According to a poll released earlier this month, Nelson trails Bruning by double-digits in a potential match up in 2012, 50% to 39% with 11% undecided. The poll shows that 50% of Nebraskans disapprove of Nelson’s job performance.
At the end of last year, polls showed Sen. Ben Nelson (D-NE) trailing a potential Republican opponent by 31 points. The latest polling out of the Nebraska shows him trailing two GOP opponents, though by smaller margins, with only 29% of the state’s voters believing Nelson deserves re-election:
Fifty-nine percent of Nebraska voters said it was time to give a new person a chance to represent the Cornhusker State in the Senate, making for a possibly difficult path to victory for Nelson in 2012.
Two state Republicans, Attorney General Jon Bruning and Treasurer-elect Don Stenberg, enjoy early leads over Nelson, according to a Magellan Research Group poll conducted last week.
If the 2012 election were held today, Bruning would best Nelson, 52-38 percent, with 10 percent undecided.
Stenberg enjoys a smaller margin over Nelson. Forty-six percent of Nebraska voters would elect Stenberg, while 40 percent would vote for Nelson.
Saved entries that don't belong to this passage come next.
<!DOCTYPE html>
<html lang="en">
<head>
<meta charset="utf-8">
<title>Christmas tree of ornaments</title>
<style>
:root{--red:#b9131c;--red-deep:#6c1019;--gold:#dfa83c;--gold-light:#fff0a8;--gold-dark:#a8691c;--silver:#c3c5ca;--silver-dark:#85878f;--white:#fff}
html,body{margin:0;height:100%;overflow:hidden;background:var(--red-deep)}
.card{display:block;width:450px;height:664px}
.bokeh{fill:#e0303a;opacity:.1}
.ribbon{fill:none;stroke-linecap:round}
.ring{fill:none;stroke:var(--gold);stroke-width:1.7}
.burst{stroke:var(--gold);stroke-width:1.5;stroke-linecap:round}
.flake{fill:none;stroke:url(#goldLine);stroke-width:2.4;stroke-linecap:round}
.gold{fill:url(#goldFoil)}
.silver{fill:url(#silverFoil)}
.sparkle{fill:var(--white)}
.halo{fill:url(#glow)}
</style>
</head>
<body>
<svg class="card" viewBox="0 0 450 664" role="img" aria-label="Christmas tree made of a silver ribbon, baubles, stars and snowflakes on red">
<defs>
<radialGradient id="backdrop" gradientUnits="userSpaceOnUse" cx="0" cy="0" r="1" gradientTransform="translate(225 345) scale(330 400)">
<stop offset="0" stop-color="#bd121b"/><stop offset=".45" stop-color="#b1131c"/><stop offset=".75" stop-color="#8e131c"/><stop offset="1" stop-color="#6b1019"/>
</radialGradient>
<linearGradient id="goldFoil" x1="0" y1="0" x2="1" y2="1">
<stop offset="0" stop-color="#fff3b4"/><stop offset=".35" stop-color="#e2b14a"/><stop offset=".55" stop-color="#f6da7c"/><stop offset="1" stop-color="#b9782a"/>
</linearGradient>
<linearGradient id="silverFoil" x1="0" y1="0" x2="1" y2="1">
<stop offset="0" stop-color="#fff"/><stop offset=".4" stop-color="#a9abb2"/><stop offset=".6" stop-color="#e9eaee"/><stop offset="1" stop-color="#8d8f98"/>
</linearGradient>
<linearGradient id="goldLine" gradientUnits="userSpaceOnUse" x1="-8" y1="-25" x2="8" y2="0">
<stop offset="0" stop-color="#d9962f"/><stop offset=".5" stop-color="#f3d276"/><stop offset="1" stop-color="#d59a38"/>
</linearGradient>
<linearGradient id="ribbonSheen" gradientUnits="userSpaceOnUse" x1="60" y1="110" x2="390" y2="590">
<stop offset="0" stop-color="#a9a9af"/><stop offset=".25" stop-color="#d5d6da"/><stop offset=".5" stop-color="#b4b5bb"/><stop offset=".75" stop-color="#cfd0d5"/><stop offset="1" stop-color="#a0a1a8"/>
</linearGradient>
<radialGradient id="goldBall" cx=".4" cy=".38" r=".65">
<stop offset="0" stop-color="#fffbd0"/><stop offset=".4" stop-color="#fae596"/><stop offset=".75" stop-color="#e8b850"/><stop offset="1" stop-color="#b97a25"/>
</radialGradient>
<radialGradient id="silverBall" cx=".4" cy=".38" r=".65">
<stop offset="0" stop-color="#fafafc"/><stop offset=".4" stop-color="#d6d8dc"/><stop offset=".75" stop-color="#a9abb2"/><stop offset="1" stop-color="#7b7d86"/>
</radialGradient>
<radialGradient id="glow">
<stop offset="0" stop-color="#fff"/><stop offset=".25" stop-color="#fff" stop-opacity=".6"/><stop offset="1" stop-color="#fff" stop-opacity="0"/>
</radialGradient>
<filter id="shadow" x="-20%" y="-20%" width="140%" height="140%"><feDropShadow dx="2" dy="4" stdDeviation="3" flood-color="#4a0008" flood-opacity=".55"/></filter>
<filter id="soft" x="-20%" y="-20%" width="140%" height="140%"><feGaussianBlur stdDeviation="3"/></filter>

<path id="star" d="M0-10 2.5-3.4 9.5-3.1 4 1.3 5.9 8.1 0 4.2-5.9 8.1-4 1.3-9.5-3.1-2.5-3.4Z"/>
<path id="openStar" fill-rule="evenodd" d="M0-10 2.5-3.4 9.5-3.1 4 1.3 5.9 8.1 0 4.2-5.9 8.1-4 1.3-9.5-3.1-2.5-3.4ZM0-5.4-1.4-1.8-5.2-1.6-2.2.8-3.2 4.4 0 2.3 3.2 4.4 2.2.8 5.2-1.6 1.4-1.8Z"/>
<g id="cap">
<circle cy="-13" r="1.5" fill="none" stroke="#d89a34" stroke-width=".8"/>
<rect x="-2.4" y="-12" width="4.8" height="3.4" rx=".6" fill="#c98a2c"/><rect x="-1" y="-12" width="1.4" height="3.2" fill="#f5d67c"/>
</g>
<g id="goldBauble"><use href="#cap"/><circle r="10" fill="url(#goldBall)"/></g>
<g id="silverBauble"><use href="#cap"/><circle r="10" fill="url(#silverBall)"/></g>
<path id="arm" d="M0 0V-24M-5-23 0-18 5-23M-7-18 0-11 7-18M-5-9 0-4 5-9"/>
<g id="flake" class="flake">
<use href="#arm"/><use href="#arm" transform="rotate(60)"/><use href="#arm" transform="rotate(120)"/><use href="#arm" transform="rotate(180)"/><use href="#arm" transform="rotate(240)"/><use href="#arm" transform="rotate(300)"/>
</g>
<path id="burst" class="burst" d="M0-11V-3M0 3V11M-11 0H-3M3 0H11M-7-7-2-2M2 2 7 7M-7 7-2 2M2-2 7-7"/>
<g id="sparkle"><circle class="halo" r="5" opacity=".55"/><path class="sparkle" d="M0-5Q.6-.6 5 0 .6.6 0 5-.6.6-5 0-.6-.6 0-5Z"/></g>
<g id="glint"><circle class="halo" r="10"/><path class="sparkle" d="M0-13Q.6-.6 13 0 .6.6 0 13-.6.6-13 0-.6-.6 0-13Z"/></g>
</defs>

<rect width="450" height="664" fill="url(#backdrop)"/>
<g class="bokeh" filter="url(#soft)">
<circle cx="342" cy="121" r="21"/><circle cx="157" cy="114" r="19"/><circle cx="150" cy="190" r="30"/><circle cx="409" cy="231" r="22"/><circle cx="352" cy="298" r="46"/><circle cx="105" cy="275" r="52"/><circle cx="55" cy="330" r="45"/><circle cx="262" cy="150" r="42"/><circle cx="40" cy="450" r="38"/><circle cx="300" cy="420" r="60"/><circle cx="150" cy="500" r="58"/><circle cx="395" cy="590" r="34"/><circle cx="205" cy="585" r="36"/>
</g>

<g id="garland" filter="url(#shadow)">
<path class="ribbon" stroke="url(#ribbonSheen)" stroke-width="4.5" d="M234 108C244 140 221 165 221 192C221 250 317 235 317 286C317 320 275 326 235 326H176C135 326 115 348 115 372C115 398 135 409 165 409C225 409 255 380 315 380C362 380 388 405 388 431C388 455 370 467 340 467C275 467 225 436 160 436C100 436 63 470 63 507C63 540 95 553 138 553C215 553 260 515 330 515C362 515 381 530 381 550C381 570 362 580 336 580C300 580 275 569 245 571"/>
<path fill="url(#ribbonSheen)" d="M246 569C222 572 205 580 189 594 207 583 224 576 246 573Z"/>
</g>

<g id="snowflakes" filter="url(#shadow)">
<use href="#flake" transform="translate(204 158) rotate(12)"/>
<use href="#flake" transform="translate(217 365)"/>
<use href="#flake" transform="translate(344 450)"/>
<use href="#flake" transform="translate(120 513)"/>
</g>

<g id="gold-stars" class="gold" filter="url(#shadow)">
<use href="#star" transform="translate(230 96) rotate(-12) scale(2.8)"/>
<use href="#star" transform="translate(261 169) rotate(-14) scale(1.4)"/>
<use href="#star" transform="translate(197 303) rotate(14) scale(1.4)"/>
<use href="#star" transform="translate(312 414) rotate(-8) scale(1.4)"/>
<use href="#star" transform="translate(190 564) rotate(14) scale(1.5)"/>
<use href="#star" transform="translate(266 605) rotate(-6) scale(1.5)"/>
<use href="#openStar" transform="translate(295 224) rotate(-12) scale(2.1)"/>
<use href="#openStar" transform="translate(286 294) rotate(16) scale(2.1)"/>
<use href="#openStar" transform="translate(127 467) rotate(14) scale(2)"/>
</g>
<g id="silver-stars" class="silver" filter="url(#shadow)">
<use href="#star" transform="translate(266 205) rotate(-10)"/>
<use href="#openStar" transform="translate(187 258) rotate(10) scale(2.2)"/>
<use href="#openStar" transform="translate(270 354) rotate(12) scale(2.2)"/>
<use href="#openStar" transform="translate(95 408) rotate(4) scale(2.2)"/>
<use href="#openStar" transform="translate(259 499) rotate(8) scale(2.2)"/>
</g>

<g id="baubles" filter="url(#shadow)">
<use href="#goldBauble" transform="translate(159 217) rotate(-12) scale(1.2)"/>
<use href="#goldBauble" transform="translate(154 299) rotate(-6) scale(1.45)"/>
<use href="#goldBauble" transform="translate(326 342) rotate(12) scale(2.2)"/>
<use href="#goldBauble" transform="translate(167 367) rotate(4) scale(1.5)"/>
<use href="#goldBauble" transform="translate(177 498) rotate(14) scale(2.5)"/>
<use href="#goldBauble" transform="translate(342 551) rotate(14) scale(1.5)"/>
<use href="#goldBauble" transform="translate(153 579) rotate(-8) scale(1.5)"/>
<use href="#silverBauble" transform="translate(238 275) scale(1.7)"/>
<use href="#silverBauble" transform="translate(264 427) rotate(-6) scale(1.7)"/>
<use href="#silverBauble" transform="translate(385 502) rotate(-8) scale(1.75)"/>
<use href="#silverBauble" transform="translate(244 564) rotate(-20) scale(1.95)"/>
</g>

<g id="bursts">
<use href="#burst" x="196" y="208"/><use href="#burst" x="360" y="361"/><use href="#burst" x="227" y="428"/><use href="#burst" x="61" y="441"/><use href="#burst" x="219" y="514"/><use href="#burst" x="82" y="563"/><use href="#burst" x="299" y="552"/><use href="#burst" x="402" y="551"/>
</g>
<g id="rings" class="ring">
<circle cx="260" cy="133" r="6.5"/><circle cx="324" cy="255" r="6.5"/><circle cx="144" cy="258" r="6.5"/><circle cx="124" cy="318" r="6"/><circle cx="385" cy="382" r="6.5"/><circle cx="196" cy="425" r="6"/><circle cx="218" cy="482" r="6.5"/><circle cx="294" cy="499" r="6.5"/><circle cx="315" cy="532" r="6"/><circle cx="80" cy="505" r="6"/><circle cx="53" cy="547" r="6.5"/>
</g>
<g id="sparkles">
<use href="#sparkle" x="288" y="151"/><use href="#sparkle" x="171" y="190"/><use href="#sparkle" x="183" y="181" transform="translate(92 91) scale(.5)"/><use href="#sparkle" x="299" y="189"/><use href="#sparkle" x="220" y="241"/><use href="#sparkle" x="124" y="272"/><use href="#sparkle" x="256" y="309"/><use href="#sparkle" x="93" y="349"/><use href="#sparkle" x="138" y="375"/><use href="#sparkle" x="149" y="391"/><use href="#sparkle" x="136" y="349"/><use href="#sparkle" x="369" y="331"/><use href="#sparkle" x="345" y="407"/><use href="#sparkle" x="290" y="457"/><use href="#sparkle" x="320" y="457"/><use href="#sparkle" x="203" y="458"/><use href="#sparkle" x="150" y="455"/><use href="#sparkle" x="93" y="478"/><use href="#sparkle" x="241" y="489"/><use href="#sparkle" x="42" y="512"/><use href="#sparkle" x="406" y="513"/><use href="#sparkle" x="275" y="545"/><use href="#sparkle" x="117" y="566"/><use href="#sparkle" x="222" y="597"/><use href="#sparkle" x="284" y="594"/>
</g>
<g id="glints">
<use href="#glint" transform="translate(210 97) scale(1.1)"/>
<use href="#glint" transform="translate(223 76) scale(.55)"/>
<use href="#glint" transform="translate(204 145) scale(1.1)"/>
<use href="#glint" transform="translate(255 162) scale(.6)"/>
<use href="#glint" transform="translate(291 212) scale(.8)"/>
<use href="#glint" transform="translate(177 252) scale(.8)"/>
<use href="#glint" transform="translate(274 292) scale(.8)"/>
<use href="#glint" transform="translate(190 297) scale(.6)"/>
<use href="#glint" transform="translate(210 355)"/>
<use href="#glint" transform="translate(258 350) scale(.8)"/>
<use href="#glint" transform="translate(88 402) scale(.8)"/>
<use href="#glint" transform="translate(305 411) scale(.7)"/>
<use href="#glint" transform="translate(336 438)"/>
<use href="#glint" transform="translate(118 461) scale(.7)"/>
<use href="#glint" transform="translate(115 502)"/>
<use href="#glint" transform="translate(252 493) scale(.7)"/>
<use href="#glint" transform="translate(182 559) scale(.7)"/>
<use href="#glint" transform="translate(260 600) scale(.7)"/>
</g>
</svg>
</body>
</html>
While Nelson is more conservative than many of this fellow Democrats, he will have to answer for his votes on the stimulus and ObamaCare. As I often said about Harry Reid in this past cycle; we’re still a long way off, anything can happen.
WASHINGTON — The battle over health care is poised to move swiftly from Congress back to the country as Democrats, Republicans and a battery of interest groups race to define the legislation and dig in for long-term political and legal fights.
President Obama plans to open a new campaign this week to persuade skeptical Americans that the bill holds immediate benefits for them and addresses the nation’s shaky fiscal condition. Republicans said they would seek to repeal the measure, challenge its constitutionality and coordinate efforts in statehouses to block its implementation.
The politics of health care are fragile — and far from certain — in the eight-month midterm campaign that will determine which party will control Congress next year. But both sides steeled for a fight to extend well beyond November, involving state legislative battles, court challenges and, ultimately, the next presidential race.
Even before the final vote, Republicans began relentlessly assailing lawmakers who supported the legislation, suggesting Democrats are spendthrift and proponents of big government. Democrats said they would seek to capitalize on the momentum from their success and strive to move beyond the political arguments in hopes of demystifying the complicated legislation.
“We ought to focus on not the political stakes, but the stakes for the country,” David Plouffe, an adviser to Mr. Obama, said on ABC’s “This Week.” “We’re going to go out there and not just talk about what we’re for, but what the Republicans are voting against.”